Immigration Reform 2013: Will Republicans Kill or Embrace the Bill?
Since the 2012 presidential election, immigration reform has become one of the top political issues. As such, it is expected that 2013 will be the year when Congress — after years of dithering — will finally try to come up with a solution that would help solve the immigration problem.
After winning the presidential election, Barack Obama announced that immigration reform would be a top priority. Owing to their dismal showing among Hispanic voters, many Republican leaders realized that they would need to make more outreach to Hispanics. By showing more openness about immigration reform, these GOP leaders hope that they could improve the image of the party among the growing Hispanic electorate. Since the president has made it clear that he intends to make a big push to revamp the immigration system coupled with the openness of many Republican leaders about reform, it appears that there would indeed be a resolution this year. However, although the plan has a bipartisan imprimatur, the bill could still be derailed because of strong opposition by many Republicans in Congress and by a majority of the Republican base.
During his two presidential campaigns, George W. Bush aggressively pursued the Hispanic vote. In his first campaign, Bush won 35% of the Hispanic vote. In 2004, he did even better; Bush received 43% of the votes cast by Hispanics. It was the first time that a Republican presidential candidate won such a high percentage of Hispanic voters.
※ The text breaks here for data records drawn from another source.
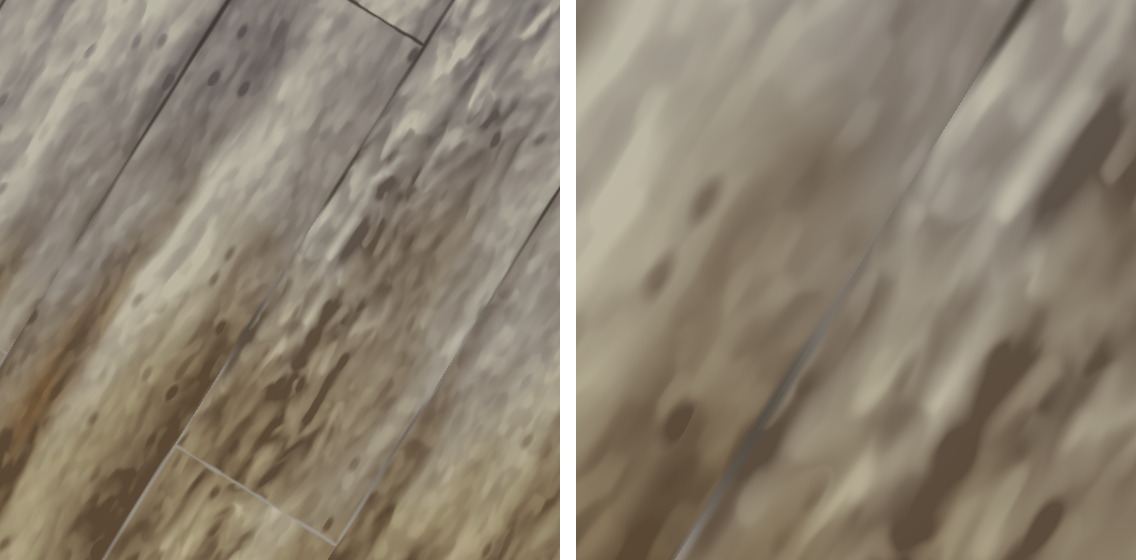
Left: the whole. Right: its middle third, enlarged.
This texture is drawn by a WebGL 1 fragment shader. Its source:

```glsl
precision highp float;
// Weathered, slanted floor planks: a rotated board grid with staggered joints.
// Smooth cellular noise stretched along the boards gives streaks, broken relief
// and pits; a tone ramp running from cool grey to warm brown colours them.
uniform vec2 u_resolution;

const vec2 ALONG = vec2(0.53, 0.848);     // board direction
const vec2 ACROSS = vec2(0.848, -0.53);
const float BOARD_WIDTH = 0.34;
const float FIRST_SEAM = -0.184;
const float BOARD_LENGTH = 1.7;
const float FIRST_JOINT = 1.18;
const float JOINT_STAGGER = 0.84;
const float SEAM_HALF_WIDTH = 0.0026;
const vec2 BROAD_GRAIN = vec2(17.0, 1.9); // frequencies across, along
const vec2 MID_GRAIN = vec2(40.0, 8.0);
const vec2 FINE_GRAIN = vec2(85.0, 34.0);
const vec2 GNARL_GRAIN = vec2(46.0, 19.0);
const vec2 PIT_GRAIN = vec2(42.0, 19.0);
const vec2 STAIN_CENTRE = vec2(-0.088, 0.30);
const vec2 STAIN_SIZE = vec2(0.028, 0.17);

const vec3 COOL_DARK = vec3(0.37, 0.325, 0.285);
const vec3 COOL_MID = vec3(0.49, 0.45, 0.41);
const vec3 COOL_LIGHT = vec3(0.585, 0.555, 0.515);
const vec3 COOL_PALE = vec3(0.70, 0.68, 0.62);
const vec3 WARM_DARK = vec3(0.35, 0.28, 0.20);
const vec3 WARM_MID = vec3(0.52, 0.45, 0.34);
const vec3 WARM_LIGHT = vec3(0.61, 0.56, 0.43);
const vec3 WARM_PALE = vec3(0.71, 0.66, 0.53);
const vec3 STAIN = vec3(0.64, 0.44, 0.22);
const vec3 SEAM_DARK = vec3(0.23, 0.21, 0.18);
const vec3 SEAM_PALE = vec3(0.62, 0.60, 0.58);

vec2 hash2(vec2 p) {
  vec2 k = vec2(dot(p, vec2(127.1, 311.7)), dot(p, vec2(269.5, 183.3)));
  return fract(sin(k) * 43758.5);
}

// Cellular noise: x = blended cell value, y = nearest distance, z = nearest value
vec3 cells(vec2 q) {
  vec2 base = floor(q), f = fract(q);
  float sum = 0.0, total = 0.0, nearest = 9.0, id = 0.0;
  for (int j = -1; j <= 1; j++) {
    for (int i = -1; i <= 1; i++) {
      vec2 cell = vec2(float(i), float(j));
      vec2 h = hash2(base + cell);
      vec2 away = cell + 0.15 + 0.7 * h - f;
      float value = hash2(base + cell + 57.0).x;
      float d2 = dot(away, away), weight = exp(-5.5 * d2);
      sum += weight * value;
      total += weight;
      if (d2 < nearest) { nearest = d2; id = value; }
    }
  }
  return vec3(sum / total, sqrt(nearest), id);
}

vec3 ramp(vec3 dark, vec3 mid, vec3 light, vec3 pale, float t) {
  float s = clamp(t, 0.0, 1.1) * 3.0;
  vec3 c = mix(dark, mid, clamp(s, 0.0, 1.0));
  c = mix(c, light, clamp(s - 1.0, 0.0, 1.0));
  return mix(c, pale, clamp(s - 2.0, 0.0, 1.3));
}

void main() {
  vec2 p = gl_FragCoord.xy / u_resolution.y;
  vec2 board = vec2(dot(p, ACROSS), dot(p, ALONG));

  // Board layout: column, place across it, and distance to seams and joints
  float lane = (board.x - FIRST_SEAM) / BOARD_WIDTH;
  float column = floor(lane), v = lane - column;
  float run = (board.y - FIRST_JOINT + JOINT_STAGGER * column) / BOARD_LENGTH;
  float row = floor(run), w = run - row;
  float seamDist = min(v, 1.0 - v) * BOARD_WIDTH;
  float jointDist = min(w, 1.0 - w) * BOARD_LENGTH;
  float odd = mod(column, 2.0);

  // Nearly straight grain, shifted for each board
  vec2 g = board + vec2(0.0, column * 7.3 + row * 3.7);
  g.x += 0.007 * sin(g.y * 7.0) + 0.003 * sin(g.y * 23.0 + g.x * 24.0);
  float broad = cells(g * BROAD_GRAIN).x - 0.5;
  float mid = cells(g * MID_GRAIN + 0.4 * broad).x - 0.5;
  float fine = cells(g * FINE_GRAIN + 0.6 * mid).x - 0.5;
  float cloud = cells(p * 4.0 + 11.0).x - 0.5;

  // Worn pale band on even boards, shaded board edges
  float edge = v + 0.15 * broad + 0.05 * sin(g.y * 8.0);
  float band = smoothstep(0.34, 0.48, edge) * (1.0 - smoothstep(0.5, 0.95, v));
  float shade = exp(-seamDist / 0.022);
  float tone = 0.55 + 0.66 * broad + 0.36 * mid + 0.27 * fine + 0.22 * cloud;
  tone += (1.0 - odd) * (0.30 * band - 0.10) + 0.26 * (p.y - 0.5) - 0.20 * shade;

  // Broken relief: light and dark flanks of short, ragged ridges
  vec2 knot = g * GNARL_GRAIN + vec2(0.8 * broad, 1.2 * mid + 0.6 * fine);
  float relief = cells(knot).x - cells(knot + vec2(0.6, -0.4)).x;
  float rough = odd * smoothstep(0.1, 0.5, p.x) * (1.0 - smoothstep(0.35, 0.9, v));
  rough *= smoothstep(-0.25, 0.1, cloud + 0.4 * broad);
  tone += relief * (0.14 + 0.75 * rough);

  // Sparse small dark pits
  vec3 pit = cells(g * PIT_GRAIN + 31.0);
  tone -= 0.4 * step(0.955, pit.z) * (1.0 - smoothstep(0.1, 0.45, pit.y));

  // Colour: warmer towards the bottom, bluish shadows at the top
  float warmth = 1.0 - smoothstep(0.12, 0.68, p.y + 0.5 * cloud + 0.3 * broad);
  vec3 cool = ramp(COOL_DARK, COOL_MID, COOL_LIGHT, COOL_PALE, tone);
  vec3 warm = ramp(WARM_DARK, WARM_MID, WARM_LIGHT, WARM_PALE, tone);
  vec3 color = mix(cool, warm, warmth * 0.95);
  float blue = smoothstep(0.55, 1.0, p.y) * clamp(1.0 - tone, 0.0, 1.0);
  color += blue * vec3(-0.02, 0.0, 0.035);
  vec2 off = (board - STAIN_CENTRE) / STAIN_SIZE;
  float stain = exp(-dot(off, off)) * clamp(0.75 + 1.4 * mid + broad, 0.0, 1.0);
  color = mix(color, STAIN * (0.75 + 0.45 * tone), 0.8 * stain);

  // Seams: dark at the top, dusty and pale lower down, fading in places
  float soft = max(0.003, 1.0 / u_resolution.y);
  float gap = min(seamDist, jointDist) + 0.004 * mid;
  float line = 1.0 - smoothstep(SEAM_HALF_WIDTH - soft, SEAM_HALF_WIDTH + soft, gap);
  float wear = cells(vec2(floor(lane + 0.5) * 5.0, board.y * 6.0)).x;
  float dust = smoothstep(0.8, 0.3, p.y + 0.8 * (wear - 0.5));
  float strength = mix(smoothstep(0.3, 0.65, wear), 1.0, step(jointDist, seamDist));
  color = mix(color, mix(SEAM_DARK, SEAM_PALE, dust), 0.85 * line * strength);
  gl_FragColor = vec4(color, 1.0);
}
```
Instead of building on this tremendous gain, the Republican Party's support among Latinos plummeted in the next two presidential elections. There are two main reasons for this collapse of support. First, conservatives torpedoed President Bush's effort to pass a comprehensive immigration bill during his second term. Second, conservative activists continue to oppose immigration reform. More specifically, many Tea Party members have adamantly opposed any bill that would include a path to citizenship for undocumented immigrants. To curry favor to those activists, Mitt Romney even advocated "self-deportation" as a remedy for the millions of undocumented immigrants living in the country while he was campaigning for the presidency. Owing to this hard line position, Romney won only 27% of the Hispanic vote.
The demographic shift that has been occurring in the country along with their poor showing among Hispanic voters has convinced many conservatives to embrace immigration reform. Currently, the Gang of Eight, which is made up of four Democratic Senators and four Republican ones, is working on a comprehensive immigration bill. But while most Democrats support immigration reform, a majority of the conservative base continues to be against it. They especially oppose any bill that would include a path to citizenship, which they derided as amnesty. Hence, the Republican Party is still badly divided over the immigration issue. While many influential conservatives have become more receptive to immigration reform, the rank-and-file of the party is still unwavering in its opposition.
This rift within the party creates a dilemma for many Republican officeholders, particularly for those who plan to run for the presidency in 2016. As illustrated by President Obama's decisive electoral victory, the Republican Party will need to reach out to minority voters in order to have any chance to reclaim the White House in future presidential elections. By working on a reasonable immigration plan, it is likely that Republicans would improve their image among Hispanic voters. But the party's image might be irreparably damaged if the anti-immigration reform caucus inside the party manages to kill the bill.
Because the Republican Party faces two stark choices over the immigration issue, the stake could not be any higher. The GOP could try to placate its base by preventing the bill from becoming law; or they could kill the path to citizenship option, which is one the central features of the bill. But such a move would certainly antagonize Hispanic voters, thereby making it difficult, if not impossible, to reach out to the Latino community. On the other hand, the leaders of the Republican Party could seek to make inroads into the Hispanic community — like Bush did — by ensuring that the comprehensive immigration bill becomes the law of the land. In the months ahead, therefore, the leadership of the Republican Party will need to decide which of those two decisions will be more beneficial to the future of the party.